* Task to carry out:
Restate all the data word for word and omit the pictures.

Source texts of formatted documents:
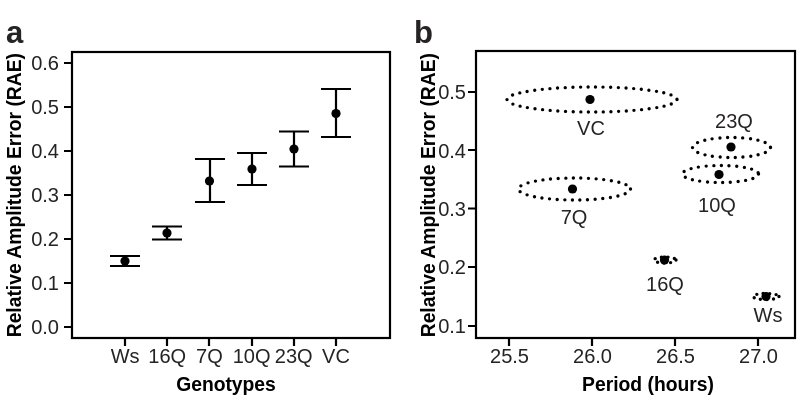
<!DOCTYPE html>
<html lang="en">
<head>
<meta charset="utf-8">
<title>Relative amplitude error by genotype and period</title>
<style>
:root { --paper: #fff; --ink: #000; --tick-text: #262324; }
* { box-sizing: border-box; margin: 0; padding: 0; }
html, body { width: 800px; height: 414px; overflow: hidden; background: var(--paper); }
body { font: 20px/1 "Liberation Sans", Arial, sans-serif; color: var(--tick-text); }
.charts { display: grid; grid-template-columns: 400px 400px; height: 414px; }
.panel { position: relative; display: grid; grid-template-rows: 52px 286px 36px 22px; }
.panel-a { grid-template-columns: 30px 42px 318px; }
.panel-b { grid-template-columns: 38px 38px 320px; }
.plot { position: absolute; left: 0; top: 0; width: 400px; height: 414px; }
.panel-letter { position: absolute; top: 17px; left: 6px; font-size: 31px; line-height: 1; }
.panel-b .panel-letter { left: 14px; }
.axis-title { font-size: 19.3px; font-weight: bold; color: var(--ink); white-space: nowrap; }
.y-title { grid-area: 2 / 1; writing-mode: vertical-rl; transform: rotate(180deg); place-self: center; }
.panel-b .y-title { justify-self: end; margin-left: 4px; }
.x-title { grid-area: 4 / 3; place-self: center; }
.panel-a .x-title { padding-right: 10px; }
.panel-b .x-title { padding-left: 24px; }
.ticks { list-style: none; display: flex; }
.ticks li { flex: 1 1 0; display: flex; align-items: center; }
.y-ticks { grid-area: 2 / 2; flex-direction: column; }
.y-ticks li { justify-content: flex-end; }
.panel-a .y-ticks { margin: -11px 0; padding-right: 13px; }
.panel-b .y-ticks { margin: 11px 0 -17px; padding-right: 10px; }
.x-ticks { grid-area: 3 / 3; justify-self: start; }
.x-ticks li { justify-content: center; }
.panel-a .x-ticks { width: 253px; margin-left: 32px; }
.panel-b .x-ticks { width: 332px; margin-left: -8px; }
.frame, .tick-marks, .error-bars { fill: none; stroke: var(--ink); stroke-width: 2.2; }
.means { fill: var(--ink); }
.spread { fill: none; stroke: var(--ink); stroke-width: 3.4; stroke-linecap: round; stroke-dasharray: 0 7.6; }
.spread-small { stroke-dasharray: 0 6.4; }
.point-labels { fill: var(--tick-text); text-anchor: middle; font-size: 20px; }
</style>
</head>
<body>
<main class="charts">
  <section class="panel panel-a">
    <svg class="plot" viewBox="0 0 400 414" role="img" aria-label="Mean relative amplitude error with error bars for six genotypes">
      <rect class="frame" x="72" y="52" width="318" height="286"/>
      <path class="tick-marks" d="M64 63h8M64 107h8M64 151h8M64 195h8M64 239h8M64 283h8M64 327h8M125 338v8M167 338v8M209 338v8M252 338v8M294 338v8M336 338v8"/>
      <g class="error-bars">
        <path d="M110 256h30M125 256v10M110 266h30"/>
        <path d="M152 226.5h30M167 226.5v13M152 239.5h30"/>
        <path d="M195 159h30M210 159v43M195 202h30"/>
        <path d="M237 153h30M252 153v32M237 185h30"/>
        <path d="M279 131.5h30M294 131.5v35M279 166.5h30"/>
        <path d="M321 89h30M336 89v48M321 137h30"/>
      </g>
      <g class="means">
        <circle cx="125" cy="261" r="4.6"/>
        <circle cx="167" cy="233" r="4.6"/>
        <circle cx="209.5" cy="181" r="4.6"/>
        <circle cx="252" cy="169" r="4.6"/>
        <circle cx="294" cy="149" r="4.6"/>
        <circle cx="336" cy="113.5" r="4.6"/>
      </g>
    </svg>
    <h2 class="panel-letter">a</h2>
    <p class="axis-title y-title">Relative Amplitude Error (RAE)</p>
    <ul class="ticks y-ticks"><li>0.6</li><li>0.5</li><li>0.4</li><li>0.3</li><li>0.2</li><li>0.1</li><li>0.0</li></ul>
    <ul class="ticks x-ticks"><li>Ws</li><li>16Q</li><li>7Q</li><li>10Q</li><li>23Q</li><li>VC</li></ul>
    <p class="axis-title x-title">Genotypes</p>
  </section>

  <section class="panel panel-b">
    <svg class="plot" viewBox="400 0 400 414" role="img" aria-label="Relative amplitude error against period, with dotted error ellipses">
      <rect class="frame" x="476" y="51" width="319" height="287"/>
      <path class="tick-marks" d="M468 92h8M468 150h8M468 208.5h8M468 267h8M468 326h8M509 338v8M592 338v8M675 338v8M758 338v8"/>
      <g class="spread">
        <ellipse cx="592" cy="99.5" rx="85" ry="12.5"/>
        <ellipse cx="574.5" cy="189" rx="56" ry="11"/>
        <ellipse cx="731.5" cy="147.5" rx="39" ry="10"/>
        <ellipse cx="720.5" cy="174" rx="38" ry="8.5"/>
        <ellipse class="spread-small" cx="665" cy="260" rx="11" ry="3"/>
        <ellipse class="spread-small" cx="766" cy="296.5" rx="13" ry="3"/>
      </g>
      <g class="means">
        <circle cx="590" cy="99.5" r="4.6"/>
        <circle cx="572.5" cy="189" r="4.6"/>
        <circle cx="731" cy="147" r="4.6"/>
        <circle cx="719" cy="174.5" r="4.6"/>
        <circle cx="664.5" cy="260" r="4.6"/>
        <circle cx="766" cy="296.5" r="4.6"/>
      </g>
      <g class="point-labels">
        <text x="591" y="135">VC</text>
        <text x="734" y="128">23Q</text>
        <text x="717" y="212">10Q</text>
        <text x="574" y="224">7Q</text>
        <text x="665" y="291">16Q</text>
        <text x="768" y="322">Ws</text>
      </g>
    </svg>
    <h2 class="panel-letter">b</h2>
    <p class="axis-title y-title">Relative Amplitude Error (RAE)</p>
    <ul class="ticks y-ticks"><li>0.5</li><li>0.4</li><li>0.3</li><li>0.2</li><li>0.1</li></ul>
    <ul class="ticks x-ticks"><li>25.5</li><li>26.0</li><li>26.5</li><li>27.0</li></ul>
    <p class="axis-title x-title">Period (hours)</p>
  </section>
</main>
</body>
</html>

* Written answer:
<!DOCTYPE html>
<html lang="en">
<head>
<meta charset="utf-8">
<title>Relative amplitude error by genotype and period</title>
<style>
:root { --paper: #fff; --ink: #000; --tick-text: #262324; }
* { box-sizing: border-box; margin: 0; padding: 0; }
html, body { width: 800px; height: 414px; overflow: hidden; background: var(--paper); }
body { font: 20px/1 "Liberation Sans", Arial, sans-serif; color: var(--tick-text); }
.charts { display: grid; grid-template-columns: 400px 400px; height: 414px; }
.panel { position: relative; display: grid; grid-template-rows: 52px 286px 36px 22px; }
.panel-a { grid-template-columns: 30px 42px 318px; }
.panel-b { grid-template-columns: 38px 38px 320px; }
.plot { position: absolute; left: 0; top: 0; width: 400px; height: 414px; }
.panel-letter { position: absolute; top: 17px; left: 6px; font-size: 31px; line-height: 1; }
.panel-b .panel-letter { left: 14px; }
.axis-title { font-size: 19.3px; font-weight: bold; color: var(--ink); white-space: nowrap; }
.y-title { grid-area: 2 / 1; writing-mode: vertical-rl; transform: rotate(180deg); place-self: center; }
.panel-b .y-title { justify-self: end; margin-left: 4px; }
.x-title { grid-area: 4 / 3; place-self: center; }
.panel-a .x-title { padding-right: 10px; }
.panel-b .x-title { padding-left: 24px; }
.ticks { list-style: none; display: flex; }
.ticks li { flex: 1 1 0; display: flex; align-items: center; }
.y-ticks { grid-area: 2 / 2; flex-direction: column; }
.y-ticks li { justify-content: flex-end; }
.panel-a .y-ticks { margin: -11px 0; padding-right: 13px; }
.panel-b .y-ticks { margin: 11px 0 -17px; padding-right: 10px; }
.x-ticks { grid-area: 3 / 3; justify-self: start; }
.x-ticks li { justify-content: center; }
.panel-a .x-ticks { width: 253px; margin-left: 32px; }
.panel-b .x-ticks { width: 332px; margin-left: -8px; }
.frame, .tick-marks, .error-bars { fill: none; stroke: var(--ink); stroke-width: 2.2; }
.means { fill: var(--ink); }
.spread { fill: none; stroke: var(--ink); stroke-width: 3.4; stroke-linecap: round; stroke-dasharray: 0 7.6; }
.spread-small { stroke-dasharray: 0 6.4; }
.point-labels { fill: var(--tick-text); text-anchor: middle; font-size: 20px; }
</style>
</head>
<body>
<main class="charts">
  <section class="panel panel-a">
    <svg class="plot" viewBox="0 0 400 414" role="img" aria-label="Mean relative amplitude error with error bars for six genotypes">
      <rect class="frame" x="72" y="52" width="318" height="286"/>
      <path class="tick-marks" d="M64 63h8M64 107h8M64 151h8M64 195h8M64 239h8M64 283h8M64 327h8M125 338v8M167 338v8M209 338v8M252 338v8M294 338v8M336 338v8"/>
      <g class="error-bars">
        <path d="M110 256h30M125 256v10M110 266h30"/>
        <path d="M152 226.5h30M167 226.5v13M152 239.5h30"/>
        <path d="M195 159h30M210 159v43M195 202h30"/>
        <path d="M237 153h30M252 153v32M237 185h30"/>
        <path d="M279 131.5h30M294 131.5v35M279 166.5h30"/>
        <path d="M321 89h30M336 89v48M321 137h30"/>
      </g>
      <g class="means">
        <circle cx="125" cy="261" r="4.6"/>
        <circle cx="167" cy="233" r="4.6"/>
        <circle cx="209.5" cy="181" r="4.6"/>
        <circle cx="252" cy="169" r="4.6"/>
        <circle cx="294" cy="149" r="4.6"/>
        <circle cx="336" cy="113.5" r="4.6"/>
      </g>
    </svg>
    <h2 class="panel-letter">a</h2>
    <p class="axis-title y-title">Relative Amplitude Error (RAE)</p>
    <ul class="ticks y-ticks"><li>0.6</li><li>0.5</li><li>0.4</li><li>0.3</li><li>0.2</li><li>0.1</li><li>0.0</li></ul>
    <ul class="ticks x-ticks"><li>Ws</li><li>16Q</li><li>7Q</li><li>10Q</li><li>23Q</li><li>VC</li></ul>
    <p class="axis-title x-title">Genotypes</p>
  </section>

  <section class="panel panel-b">
    <svg class="plot" viewBox="400 0 400 414" role="img" aria-label="Relative amplitude error against period, with dotted error ellipses">
      <rect class="frame" x="476" y="51" width="319" height="287"/>
      <path class="tick-marks" d="M468 92h8M468 150h8M468 208.5h8M468 267h8M468 326h8M509 338v8M592 338v8M675 338v8M758 338v8"/>
      <g class="spread">
        <ellipse cx="592" cy="99.5" rx="85" ry="12.5"/>
        <ellipse cx="574.5" cy="189" rx="56" ry="11"/>
        <ellipse cx="731.5" cy="147.5" rx="39" ry="10"/>
        <ellipse cx="720.5" cy="174" rx="38" ry="8.5"/>
        <ellipse class="spread-small" cx="665" cy="260" rx="11" ry="3"/>
        <ellipse class="spread-small" cx="766" cy="296.5" rx="13" ry="3"/>
      </g>
      <g class="means">
        <circle cx="590" cy="99.5" r="4.6"/>
        <circle cx="572.5" cy="189" r="4.6"/>
        <circle cx="731" cy="147" r="4.6"/>
        <circle cx="719" cy="174.5" r="4.6"/>
        <circle cx="664.5" cy="260" r="4.6"/>
        <circle cx="766" cy="296.5" r="4.6"/>
      </g>
      <g class="point-labels">
        <text x="591" y="135">VC</text>
        <text x="734" y="128">23Q</text>
        <text x="717" y="212">10Q</text>
        <text x="574" y="224">7Q</text>
        <text x="665" y="291">16Q</text>
        <text x="768" y="322">Ws</text>
      </g>
    </svg>
    <h2 class="panel-letter">b</h2>
    <p class="axis-title y-title">Relative Amplitude Error (RAE)</p>
    <ul class="ticks y-ticks"><li>0.5</li><li>0.4</li><li>0.3</li><li>0.2</li><li>0.1</li></ul>
    <ul class="ticks x-ticks"><li>25.5</li><li>26.0</li><li>26.5</li><li>27.0</li></ul>
    <p class="axis-title x-title">Period (hours)</p>
  </section>
</main>
</body>
</html>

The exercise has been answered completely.